Tonight there is an opportunity for your students to enjoy – for free! – what promises to be a rousing musical performance. The Secrest Artists Series brings national and international acts to campus, and tonight they are hosting the Carolina Chocolate Drops in Wait Chapel. Doors open at 6:30, performance starts at 7:30.
Events like these are provided at Wake Forest so students have the ability to attend to the full range of human experiences – artistic and musical, as well as academic and athletic – and all the other ways students can be engaged. I’ve said it before – Wake is like a smorgasbord, and the more you taste of its various offerings, the greater your experience.
If your students haven’t already told you they are going tonight – ping your Deacs and remind them that in just a few short years, they’ll have to pay (good money!) to go to these kinds of concerts. It’s in their own backyard, it’s free, and it expands the mind.
What’s not to like???
Here is what the Secrest Artists Series said about them:
“In early 2012 Grammy award-winning Carolina Chocolate Drops released their studio album Leaving Eden (Nonesuch Records) produced by Buddy Miller. The album was recorded in Nashville and features Rhiannon Giddens, Dom Flemons, guitarist Hubby Jenkins, and the band’s newest touring member, New Orleans native Leyla McCalla on cello/vocals and banjo.
The Chocolate Drops got their start in 2005, when every Thursday night they would travel to sit in the home of old-time fiddler Joe Thompson for a musical jam session. Joe was in his 80s, a black fiddler with a short bowing style that he inherited from generations of family musicians. Now he was passing those same lessons onto a new generation. When the three students
decided to form a band, they didn’t have big plans. It was mostly a tribute to Joe, a chance to bring his music back out of the house again and into dance halls and public places.
With their 2010 Nonesuch debut, Genuine Negro Jig—which garnered a Best Traditional Folk Album Grammy last year—the Carolina Chocolate Drops proved that the old-time, fiddle and banjo-based music they’d so scrupulously researched and passionately performed could be a living, breathing, ever-evolving sound. Starting with material culled from the Piedmont region of the Carolinas, they sought to freshly interpret this work, not merely recreate it, highlighting the central role African-Americans played in shaping our nation’s popular music from its beginnings more than a century ago. The virtuosic trio’s approach was provocative and revelatory. Their concerts, The New York Times declared, were “an end-to-end display of excellence… They dip into styles of southern black music from the 1920s and ’30s—string- band music, jug-band music, fife and drum, early jazz—and beam their curiosity outward.

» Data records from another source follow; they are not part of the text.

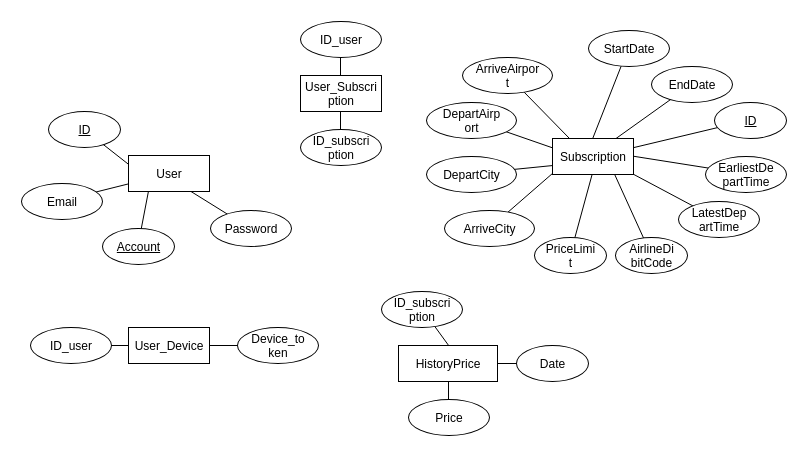
<!DOCTYPE html>
<html lang="en">
<head>
<meta charset="utf-8">
<title>Flight subscription entity diagram</title>
<style>
:root { --paper: #fff; --ink: #000; }
* { box-sizing: border-box; }
html, body { margin: 0; overflow: hidden; background: var(--paper); }
.diagram {
  position: relative; width: 807px; height: 456px; overflow: hidden;
  background: var(--paper); color: var(--ink);
  font: 12px/14px "Liberation Sans", Arial, sans-serif;
}
.connectors { position: absolute; inset: 0; stroke: var(--ink); stroke-width: 1; }
.entity, .attribute {
  position: absolute; left: var(--x); top: var(--y);
  display: flex; align-items: center; justify-content: center;
  width: 82px; height: 37px;
  border: 1px solid var(--ink); background: var(--paper);
  text-align: center; white-space: nowrap;
}
.attribute { border-radius: 50%; }
.small { width: 73px; }
.wide { width: 100px; }
.key { text-decoration: underline; }
</style>
</head>
<body>
<main class="diagram">
  <svg class="connectors" width="807" height="456" viewBox="0 0 807 456" aria-hidden="true">
    <g id="user-links">
      <line x1="102" y1="143.500" x2="130" y2="165.500"/>
      <line x1="94" y1="192.500" x2="130" y2="183.500"/>
      <line x1="148.500" y1="191" x2="141" y2="230"/>
      <line x1="191" y1="191.500" x2="228" y2="214.500"/>
    </g>
    <g id="user-subscription-links">
      <line x1="340.500" y1="56" x2="340.500" y2="77"/>
      <line x1="340.500" y1="109" x2="340.500" y2="131"/>
    </g>
    <g id="subscription-links">
      <line x1="523" y1="91" x2="570" y2="139"/>
      <line x1="504" y1="131" x2="553" y2="148"/>
      <line x1="513" y1="169.500" x2="553" y2="165.500"/>
      <line x1="507" y1="213" x2="553" y2="173"/>
      <line x1="592.500" y1="173" x2="574.500" y2="239"/>
      <line x1="614" y1="173" x2="644" y2="239"/>
      <line x1="632" y1="173.500" x2="694" y2="206.500"/>
      <line x1="632" y1="156" x2="708" y2="168"/>
      <line x1="632" y1="148" x2="718" y2="127.500"/>
      <line x1="616" y1="138.500" x2="672" y2="98.500"/>
      <line x1="592.500" y1="139" x2="622" y2="64"/>
    </g>
    <g id="user-device-links">
      <line x1="109" y1="345.500" x2="130" y2="345.500"/>
      <line x1="209" y1="345.500" x2="239" y2="345.500"/>
    </g>
    <g id="history-price-links">
      <line x1="433" y1="324" x2="449" y2="346"/>
      <line x1="497" y1="363.500" x2="518" y2="363.500"/>
      <line x1="448.500" y1="380" x2="448.500" y2="401"/>
    </g>
  </svg>

  <section aria-label="User">
    <div class="entity" style="--x:128px;--y:155px">User</div>
    <div class="attribute small key" style="--x:48px;--y:111px">ID</div>
    <div class="attribute" style="--x:21px;--y:183px">Email</div>
    <div class="attribute small key" style="--x:102px;--y:228px">Account</div>
    <div class="attribute" style="--x:210px;--y:210px">Password</div>
  </section>

  <section aria-label="User_Subscription">
    <div class="attribute" style="--x:300px;--y:21px">ID_user</div>
    <div class="entity" style="--x:300px;--y:75px">User_Subscri<br>ption</div>
    <div class="attribute" style="--x:300px;--y:129px">ID_subscri<br>ption</div>
  </section>

  <section aria-label="Subscription">
    <div class="entity" style="--x:552px;--y:138px">Subscription</div>
    <div class="attribute" style="--x:588px;--y:30px">StartDate</div>
    <div class="attribute" style="--x:651px;--y:66px">EndDate</div>
    <div class="attribute small key" style="--x:714px;--y:102px">ID</div>
    <div class="attribute" style="--x:705px;--y:156px">EarliestDe<br>partTime</div>
    <div class="attribute" style="--x:678px;--y:201px">LatestDep<br>artTime</div>
    <div class="attribute small" style="--x:615px;--y:237px">AirlineDi<br>bitCode</div>
    <div class="attribute small" style="--x:534px;--y:237px">PriceLimi<br>t</div>
    <div class="attribute" style="--x:444px;--y:210px;width:91px">ArriveCity</div>
    <div class="attribute" style="--x:426px;--y:156px;width:91px">DepartCity</div>
    <div class="attribute" style="--x:426px;--y:102px;width:91px">DepartAirp<br>ort</div>
    <div class="attribute" style="--x:462px;--y:57px;width:91px">ArriveAirpor<br>t</div>
  </section>

  <section aria-label="User_Device">
    <div class="attribute" style="--x:30px;--y:327px">ID_user</div>
    <div class="entity" style="--x:128px;--y:327px">User_Device</div>
    <div class="attribute" style="--x:237px;--y:327px">Device_to<br>ken</div>
  </section>

  <section aria-label="HistoryPrice">
    <div class="attribute" style="--x:381px;--y:291px">ID_subscri<br>ption</div>
    <div class="entity wide" style="--x:398px;--y:345px">HistoryPrice</div>
    <div class="attribute small" style="--x:516px;--y:345px">Date</div>
    <div class="attribute" style="--x:408px;--y:399px">Price</div>
  </section>
</main>
</body>
</html>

They make short work of their instructive mission and spend their energy on things that require it: “flatfoot dancing, jug playing, shouting.”
Rolling Stone Magazine described the Carolina Chocolate Drops’ style as “dirt-floor-dance electricity”. If you ask the band, that is what matters most. Yes, banjos and black string musicians first got here on slave ships, but now this is everyone’s music. It’s okay to mix it up and go where the spirit moves.